Spontaneous excess facial hair: This is called hirsutism and occurs in places that are more typical for men to grow hair such as the upper lip and chin. In most cases this hair growth will stop on its own within a few months of delivery. Talk to your doctor about the best and safest ways to control unwanted hair growth during pregnancy.
Skin tags and moles: Tags are harmless, tiny, flaps of skin that typically develop in the warm, moist folds of your skin. They are most common on eyelids, neck, underarms, under the breasts and in the groin. (Source). Like most other skin issues, these are caused by pregnancy hormones which trigger the outer layer of skin to grow. They are easily removed in an outpatient procedure and the eruption of these little nubs will generally stop after pregnancy. Moles can also increase in size during pregnancy and new ones can appear. In the case of moles, it is very important to pay attention to them and have yourself examined, as it is not uncommon for the first signs of skin cancer to appear during pregnancy.

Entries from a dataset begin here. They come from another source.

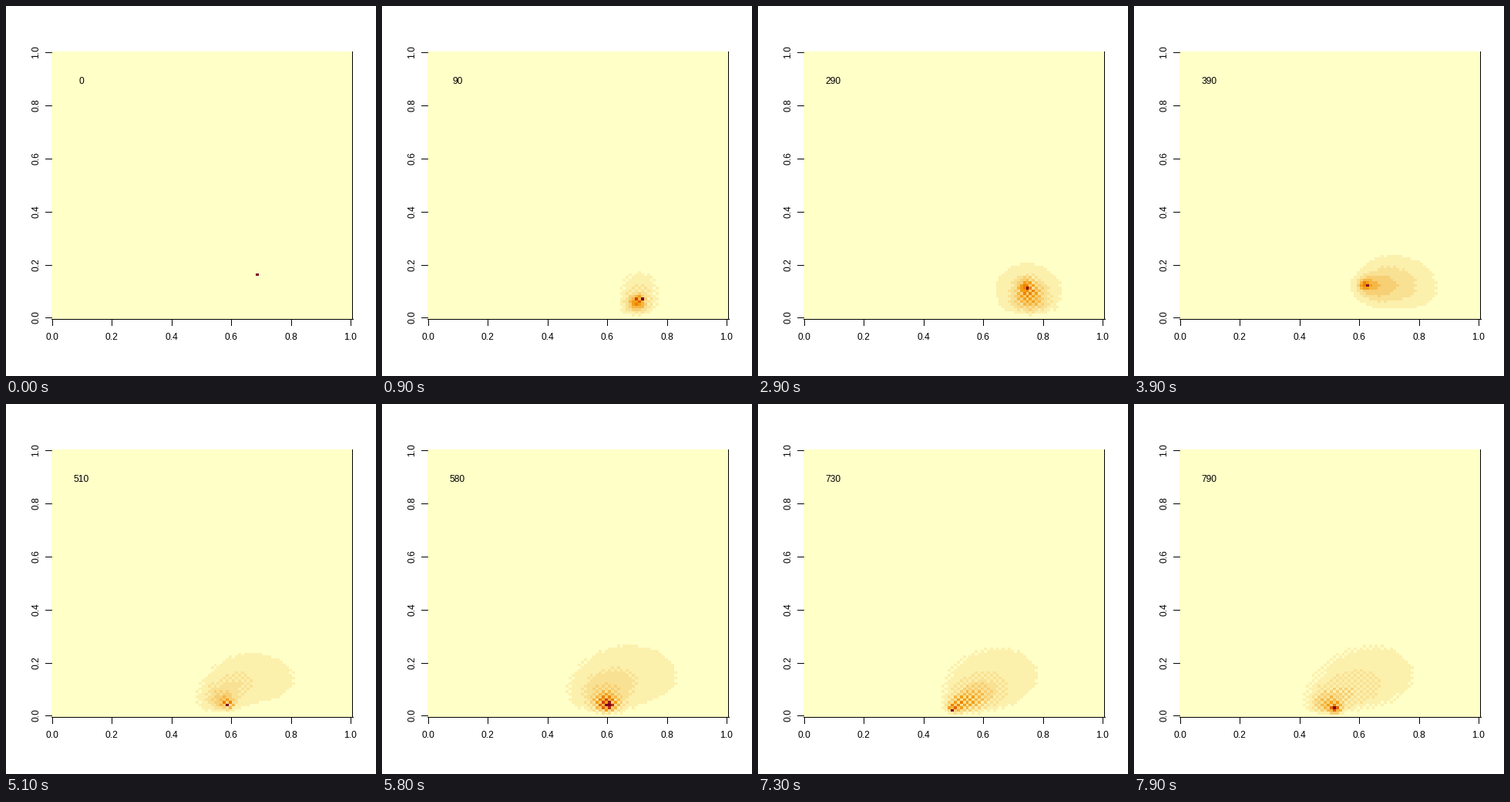
These frames come from a looping animation (480 by 480 pixels, 8 s). A matplotlib script:

```python
import random

import matplotlib.pyplot as plt
import numpy as np
from matplotlib.animation import FuncAnimation
from matplotlib.colors import LinearSegmentedColormap

SIZE, DPI = 480, 100
FRAMES, INTERVAL, STEPS = 80, 100, 10
GRID = 100
LEFT, RIGHT, TOP, BOTTOM = 59, 449, 59, 406

HEAT = LinearSegmentedColormap.from_list(
    "heat", ["#FFFFC8", "#F8D680", "#F39300", "#D43E00", "#7D0025"], N=12)

# (step, column, row) turning points of the walker
STOPS = [
    (0, 68, 16), (50, 70, 6), (180, 78, 9), (290, 74, 11), (390, 62, 12),
    (470, 52, 6), (510, 58, 4), (660, 57, 5), (790, 51, 3),
]


def bridge(n, dx, dy, rng):
    """Shuffled unit moves and rests that add up to (dx, dy) in n steps."""
    moves = [(int(np.sign(dx)), 0)] * abs(dx) + [(0, int(np.sign(dy)))] * abs(dy)
    pairs = (n - len(moves)) // 6
    moves += [(1, 0), (-1, 0), (0, 1), (0, -1)] * pairs
    moves += [(0, 0)] * (n - len(moves))
    rng.shuffle(moves)
    return moves


def walk(floor=2):
    """Random walk through the stops, reflected at the floor."""
    rng = random.Random(7)
    x, y = STOPS[0][1:]
    yield x, y
    for (t0, x0, y0), (t1, x1, y1) in zip(STOPS, STOPS[1:]):
        for dx, dy in bridge(t1 - t0, x1 - x0, y1 - y0, rng):
            x, y = x + dx, y + dy
            yield x, floor + abs(y - floor)


def simulate():
    """Heat spreads to the four neighbours; the edges stay cold."""
    heat = np.zeros((GRID, GRID))
    shots = []
    for step, (x, y) in enumerate(walk()):
        spread = np.zeros_like(heat)
        spread[1:-1, 1:-1] = (heat[:-2, 1:-1] + heat[2:, 1:-1]
                              + heat[1:-1, :-2] + heat[1:-1, 2:]) / 4
        heat = spread
        heat[y, x] += 1
        if step % STEPS == 0:
            shots.append(heat / heat.max())
    return shots


plt.rcParams["font.family"] = "Liberation Sans"
plt.rcParams["font.size"] = 12 * 72 / DPI

fig = plt.figure(figsize=(SIZE / DPI, SIZE / DPI), dpi=DPI, facecolor="white")
ax = fig.add_axes([0, 0, 1, 1])
ax.axis("off")

shots = simulate()
image = ax.imshow(shots[0], cmap=HEAT, vmin=0, vmax=1, origin="lower",
                  extent=(LEFT, RIGHT, BOTTOM, TOP), aspect="auto",
                  interpolation="nearest")
ax.set_xlim(0, SIZE)
ax.set_ylim(SIZE, 0)


def line(xs, ys):
    ax.plot(xs, ys, color="black", lw=72 / DPI, antialiased=False,
            solid_capstyle="butt")


def text(x, y, s, **style):
    return ax.text(x, y, s, ha="center", va="baseline", **style)


line([LEFT, RIGHT + 0.5], [BOTTOM, BOTTOM])
line([RIGHT, RIGHT], [TOP, BOTTOM])
for v in np.linspace(0, 1, 6):
    x, y = round(60 + 387 * v), round(404.4 - 344.4 * v)
    line([x, x], [BOTTOM, BOTTOM + 8])
    line([LEFT - 8, LEFT], [y, y])
    text(x - 0.5, 433, f"{v:.1f}")
    text(42.6, y - 0.5, f"{v:.1f}", rotation=90, rotation_mode="anchor")

label = text(97.8, 101, "0")


def update(i):
    image.set_data(shots[i])
    label.set_text(str(i * STEPS))
    return image, label


anim = FuncAnimation(fig, update, frames=FRAMES, interval=INTERVAL,
                     repeat=True, repeat_delay=0)
plt.show()
```
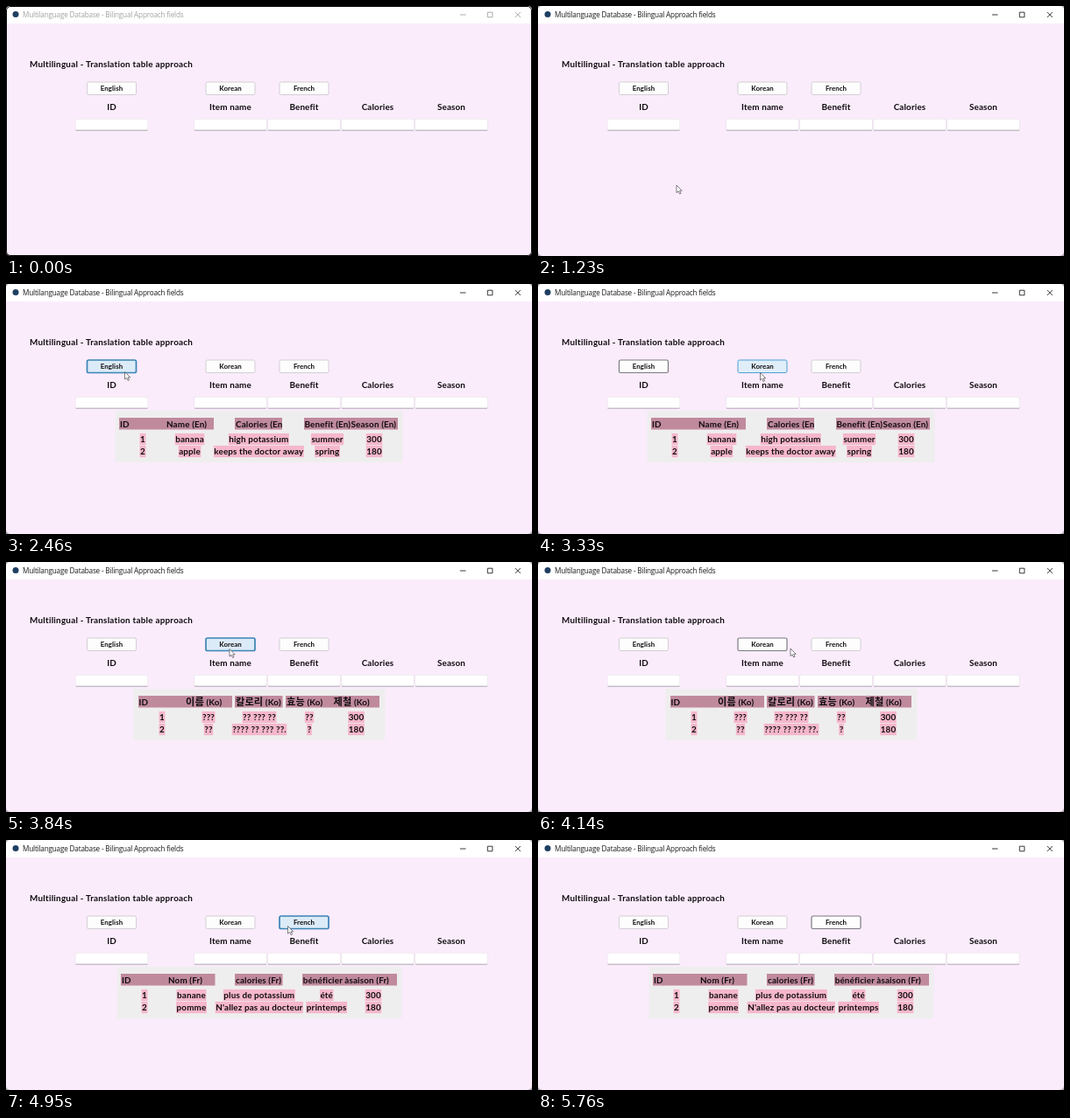
An HTML page for the animation above (5940 ms loop, 600x286 px).

```html
<!DOCTYPE html>
<html lang="en">
<head>
<meta charset="utf-8">
<title>Translation table demo</title>
<style>
  html, body { margin: 0; width: 100%; height: 100%; overflow: hidden; }
  svg { display: block; width: 600px; height: 286px; }
  text { font: bold 9.9px Lato, "Noto Sans CJK KR", "Noto Sans CJK", sans-serif; letter-spacing: .14px; fill: #100c10; white-space: pre; }
  .mid { text-anchor: middle; }
  .heading { letter-spacing: .24px; }
  .button text { font-size: 7.9px; letter-spacing: .05px; }
  .caption { font: 8.2px "Open Sans", "Noto Sans", sans-serif; letter-spacing: -.2px; fill: #1c1c1c; }
  .hangul { font-size: 11.2px; }
  .controls { fill: none; stroke: #222; stroke-width: .9; }
  .edge { fill: none; stroke: none; }
  .inactive .caption { fill: #a3a3a3; }
  .inactive .controls { stroke: #a0a0a0; }
  .inactive .back { fill: #000; }
  .inactive .edge { stroke: #000; }
  .button rect { fill: #fdfdfd; stroke: #d2ced3; }
  .button.hover rect { fill: #e0eef9; stroke: #4c9fd3; }
  .button.strong rect { fill: #dcebf8; stroke: #3b84b6; stroke-width: 1.7; }
  .button.pressed rect { fill: #cce4f7; stroke: #35709f; stroke-width: 1.4; }
  .button.focus rect { stroke: #7b7b80; stroke-width: 1.2; }
</style>
</head>
<body>
<svg id="stage" viewBox="0 0 600 286">
  <rect class="back" width="600" height="286" fill="#a7a2aa"/>
  <rect width="600" height="286" rx="5" fill="#faecfb"/>
  <path d="M0 20V5Q0 0 5 0H595Q600 0 600 5V20Z" fill="#fff"/>
  <rect class="edge" x=".5" y=".5" width="599" height="285" rx="4.5"/>
  <circle cx="11" cy="9.5" r="3.5" fill="#1f3f63"/>
  <text class="caption" x="19" y="12.9">Multilanguage Database - Bilingual Approach fields</text>
  <path class="controls" d="M518 10H524.5M549.3 7.2h5.6v5.6h-5.6ZM580.8 7l6 6m0-6l-6 6"/>
  <text class="heading" x="27" y="70.1">Multilingual - Translation table approach</text>
  <g id="form"></g>
  <g id="tables"></g>
  <path id="cursor" d="M0 0V8.6L2.1 6.8L3.6 10L5 9.3L3.6 6.3H6.2Z" fill="#fff" stroke="#4a484c" stroke-width=".7"/>
</svg>
<script>
const LOOP = 5940;
const $ = id => document.getElementById(id);

function add(parent, tag, attrs, content = "") {
  const node = document.createElementNS("http://www.w3.org/2000/svg", tag);
  for (const key in attrs) node.setAttribute(key, attrs[key]);
  node.innerHTML = content;
  return parent.appendChild(node);
}

const rect = (parent, x, y, width, height, fill, rx = 0) =>
  add(parent, "rect", { x, y, width, height, fill, rx });

const label = (parent, x, y, content, cls = "") =>
  add(parent, "text", { x, y, class: cls },
    content.replace(/[가-힣]+/g, '<tspan class="hangul">$&</tspan>'));

// Form: column titles, entry fields and language buttons
[[120.5, "ID"], [256, "Item name"], [340, "Benefit"], [424, "Calories"], [508, "Season"]]
  .forEach(([x, name]) => {
    label($("form"), x, 119.2, name, "mid");
    rect($("form"), x - 41.5, 129, 83, 13.5, "#e6e0e8", 1.5);
    rect($("form"), x - 41, 129.4, 82, 12.6, "#fff", 1.5);
    rect($("form"), x - 41, 141.7, 82, .9, "#aaa4ac");
  });

const buttons = [[120.5, "English"], [256, "Korean"], [340, "French"]].map(([x, name]) => {
  const group = add($("form"), "g", { class: "button" });
  rect(group, x - 28, 87, 56, 14.5, "", 1.8);
  label(group, x, 97.2, name, "mid");
  return group;
});

// Result tables: panel, header bars, header texts, column centres, rows
const tables = [
  {
    panel: [124.5, 452.5],
    bars: [[129, 237], [261, 315], [340, 447]],
    head: [[130, "ID"], [183, "Name (En)"], [262, "Calories (En"], [340.5, "Benefit (En)"], [393.5, "Season (En)"]],
    cols: [156, 209.5, 288.3, 366.5, 420],
    rows: [["1", "banana", "high potassium", "summer", "300"],
           ["2", "apple", "keeps the doctor away", "spring", "180"]]
  },
  {
    panel: [145.5, 432.5],
    bars: [[151, 258], [261, 315.5], [319, 426]],
    head: [[151.5, "ID"], [205, "이름 (Ko)"], [262, "칼로리 (Ko)"], [320, "효능 (Ko)"], [373.5, "제철 (Ko)"]],
    cols: [178, 231, 289, 346, 399.5],
    rows: [["1", "???", "?? ??? ??", "??", "300"],
           ["2", "??", "???? ?? ??? ??.", "?", "180"]]
  },
  {
    panel: [126.5, 451.5],
    bars: [[131, 238.5], [261, 315.5], [338, 446]],
    head: [[132, "ID"], [185, "Nom (Fr)"], [262, "calories (Fr)"], [338.7, "bénéficier àsaison (Fr)"]],
    cols: [158, 211.5, 288.8, 365.7, 419],
    rows: [["1", "banane", "plus de potassium", "été", "300"],
           ["2", "pomme", "N'allez pas au docteur", "printemps", "180"]]
  }
].map(({ panel: [left, right], bars, head, cols, rows }) => {
  const group = add($("tables"), "g", {});
  rect(group, left, 145, right - left, 59, "#efeeef");
  bars.forEach(([a, b]) => rect(group, a, 153, b - a, 13.5, "#c08a9d"));
  head.forEach(([x, name]) => label(group, x, 163.6, name));
  rows.forEach((row, r) => row.forEach((cell, c) => {
    const y = 180.9 + 14 * r;
    const text = label(group, cols[c], y, cell, "mid");
    const width = text.getComputedTextLength() + 1;
    group.insertBefore(rect(group, cols[c] - width / 2, y - 10, width, 13.3, "#f5b7cb"), text);
  }));
  return group;
});

// Time, pointer position, button states, visible table
const states = { n: "", h: "hover", s: "strong", p: "pressed", f: "focus" };
const steps = [
  [0, -50, 0, "nnn", -1],
  [1230, 158, 205, "nnn", -1],
  [2040, 136, 103, "nnn", -1],
  [2190, 135.5, 100.5, "hnn", -1],
  [2460, 135.5, 100.5, "snn", 0],
  [2730, 158, 103, "fnn", 0],
  [2850, 185, 104, "fnn", 0],
  [3030, 212, 103, "fnn", 0],
  [3150, 238, 101.5, "fhn", 0],
  [3330, 253.5, 101.5, "fhn", 0],
  [3450, 254.5, 100, "fhn", 0],
  [3690, 255, 99.5, "npn", 0],
  [3840, 255, 99.5, "nsn", 1],
  [3990, 262, 99.5, "nsn", 1],
  [4050, 274, 99, "nsn", 1],
  [4110, 288, 99, "nfn", 1],
  [4200, 302, 98.5, "nfn", 1],
  [4290, 314, 98.5, "nfh", 1],
  [4350, 321.5, 98.5, "nfh", 1],
  [4620, 321.5, 98.5, "nnp", 1],
  [4800, 321.5, 98.5, "nns", 2],
  [5760, -50, 0, "nnf", 2]
];

const start = performance.now();

function draw() {
  const t = (performance.now() - start) % LOOP;
  const [, x, y, looks, shown] = steps.findLast(step => step[0] <= t);
  $("stage").setAttribute("class", t < 1230 ? "inactive" : "");
  $("cursor").setAttribute("transform", `translate(${x} ${y})`);
  buttons.forEach((b, i) => b.setAttribute("class", "button " + states[looks[i]]));
  tables.forEach((table, i) => table.style.display = i === shown ? "" : "none");
  requestAnimationFrame(draw);
}
draw();
</script>
</body>
</html>
```
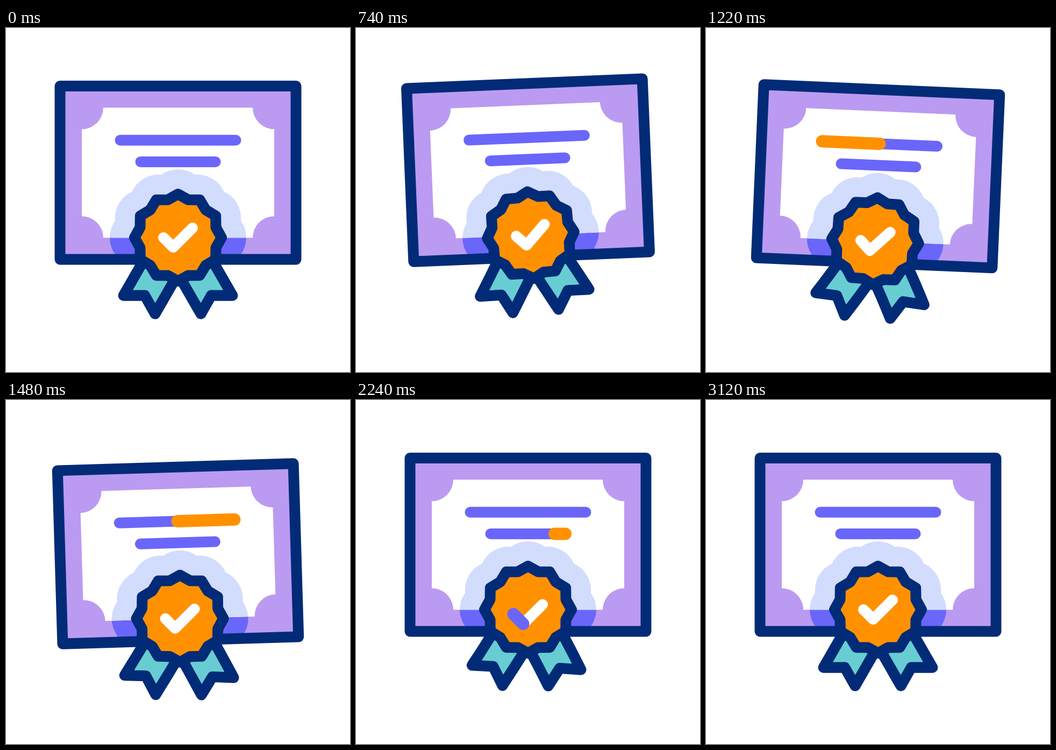
Write an HTML page with a canvas that moves like this. It is 640 by 640 pixels and loops after 3.22 s.

```html
<!DOCTYPE html>
<html>
<head>
<meta charset="utf-8">
<title>Certificate</title>
<style>
html, body { margin: 0; width: 100%; height: 100%; overflow: hidden; background: #fff; }
canvas { display: block; }
</style>
</head>
<body>
<canvas id="stage" width="640" height="640"></canvas>
<script>
const ctx = document.getElementById('stage').getContext('2d');
const NAVY = '#022b77', LILAC = '#bb9af2', BLUE = '#6a66fa', PALE = '#d2dcfd',
      ORANGE = '#ff9100', TEAL = '#68cdd2', WHITE = '#fff';
const LOOP = 3220, REST = 3120, RAD = Math.PI / 180;

// Keyframes are [time, value] pairs, eased in and out.
const DROP = [[0, 0], [460, 33], [960, -30.5], [1360, 21], [1780, 0]];
const TILT = [[240, 0], [640, -3], [1140, 3], [1540, -2], [1950, 0]];
const SPIN = [[0, 0], [500, -14.7], [990, 6.5], [1440, 0]];
const BEND = [[0, 0], [520, -6.5], [990, 10], [1400, 1.5], [1740, 4], [2100, 4], [2800, 0]];
const HOP = [[1980, 0], [2240, 8.5], [2520, -5], [2760, 0]];

const ease = u => { u = Math.min(1, Math.max(0, u)); return u * u * (3 - 2 * u); };

function at(keys, t) {
  return keys.slice(1).reduce((v, [t1, v1], i) => {
    const [t0, v0] = keys[i];
    return v + (v1 - v0) * ease((t - t0) / (t1 - t0));
  }, keys[0][1]);
}

function poly(points, closed) {
  const path = new Path2D();
  points.forEach(([x, y]) => path.lineTo(x, y));
  if (closed) path.closePath();
  return path;
}

const polar = (r, deg) => [r * Math.sin(deg * RAD), -r * Math.cos(deg * RAD)];

function paint(path, fill, stroke, width = 20) {
  if (fill) { ctx.fillStyle = fill; ctx.fill(path); }
  if (stroke) { ctx.strokeStyle = stroke; ctx.lineWidth = width; ctx.stroke(path); }
}

// Coordinates are relative to the certificate centre.
const frame = new Path2D();
frame.rect(-219.5, -161.2, 439, 322.4);

const paper = new Path2D();
[[-1, -1, 90, 0], [1, -1, 180, 90], [1, 1, 270, 180], [-1, 1, 360, 270]].forEach(([x, y, from, to]) =>
  paper.arc(x * 179, y * 121, 40, from * RAD, to * RAD, true));
paper.closePath();

const line1 = { path: poly([[-107.5, -60.5], [107.5, -60.5]]), length: 215 };
const line2 = { path: poly([[-69.5, -20.3], [69.5, -20.3]]), length: 139 };

// Coordinates are relative to the medal centre.
const star = poly(Array.from({ length: 24 }, (_, i) => polar(i % 2 ? 73 : 81, i * 15)), true);
const tick = { path: poly([[-27, 0], [-9, 18], [27, -18]]), length: 54 * Math.SQRT2 };

const halo = new Path2D();
for (let i = 0; i < 12; i++) {
  const a = (i * 30 - 90) * RAD, half = 36 * RAD;
  halo.arc(73.5 * Math.cos(a), 73.5 * Math.sin(a), 53.5, a - half, a + half);
}
halo.closePath();

function ribbon(bend) {
  const size = 144, k = bend * RAD / size;
  const point = (x, s) => {
    const a = k * s;
    const [cx, cy] = Math.abs(k) < 1e-6 ? [0, s] : [(Math.cos(a) - 1) / k, Math.sin(a) / k];
    return [cx + x * Math.cos(a), cy + x * Math.sin(a)];
  };
  const steps = [40, 60, 80, 100, 120, size];
  return poly([
    ...steps.map(s => point(-34, s)),
    point(0, 124),
    ...steps.reverse().map(s => point(34, s))
  ], true);
}

// A coloured run travels along a stroke: its head leaves first, its tail follows.
function sweep({ path, length }, color, t, head, tail, width) {
  const end = ease((t - head) / 560) * length, start = ease((t - tail) / 560) * length;
  if (end <= 0 || start >= length) return;
  ctx.setLineDash([Math.max(0.01, end - start), 2 * length]);
  ctx.lineDashOffset = -start;
  paint(path, null, color, width);
  ctx.setLineDash([]);
}

function draw(t) {
  const tilt = at(TILT, t) * RAD, y = 269.2 + at(DROP, t);
  const spin = at(SPIN, t) * RAD, bend = at(BEND, t);
  const card = () => { ctx.setTransform(1, 0, 0, 1, 320, y); ctx.rotate(tilt); };
  const medal = (turn = 0) => {
    ctx.setTransform(1, 0, 0, 1, 320 - 120.8 * Math.sin(tilt), y + 120.8 * Math.cos(tilt));
    ctx.rotate(spin + turn * RAD);
  };
  const area = (shape, fill, glow) => {
    ctx.save();
    card();
    paint(shape, fill);
    ctx.clip(shape);
    medal();
    paint(halo, glow);
    ctx.restore();
  };

  ctx.setTransform(1, 0, 0, 1, 0, 0);
  ctx.fillStyle = WHITE;
  ctx.fillRect(0, 0, 640, 640);
  ctx.lineCap = ctx.lineJoin = 'round';

  area(frame, LILAC, BLUE);
  area(paper, WHITE, PALE);
  card();
  paint(frame, null, NAVY);
  paint(line1.path, null, BLUE);
  paint(line2.path, null, BLUE);
  sweep(line1, ORANGE, t, 940, 1200, 23);
  sweep(line2, ORANGE, t, 1565, 1815, 23);

  for (const side of [30, -30]) {
    medal(side);
    paint(ribbon(bend), TEAL, NAVY);
  }
  medal();
  paint(star, ORANGE, NAVY);
  ctx.translate(0, at(HOP, t));
  paint(tick.path, null, WHITE);
  sweep(tick, BLUE, t, 2025, 2285, 23);
}

const begin = performance.now();
function tickFrame() {
  draw(Math.min(REST, (performance.now() - begin) % LOOP));
  requestAnimationFrame(tickFrame);
}
tickFrame();
</script>
</body>
</html>
```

Varicose and spider veins: While these are not the same thing, both can be minimized by ensuring that you get enough vitamin C, that you exercise sufficiently, avoid excessive weight gain, and that you are following any other instructions your doctor gives you. Varicose veins are blue, bulky, and often uncomfortable. They tend to appear on your legs due to increased blood pressure in the leg veins due to the expanding uterus. In exceptionally bad cases they can be surgically removed. Spider veins, on the other hand, are small, red, and branch out like a spider web expanding. They tend to appear on the legs, face, neck, chest and arms. Unlike varicose veins they do not hurt and they do tend to fade after you have your baby. If they don’t fade and still bother you, they can be treated by a specialist.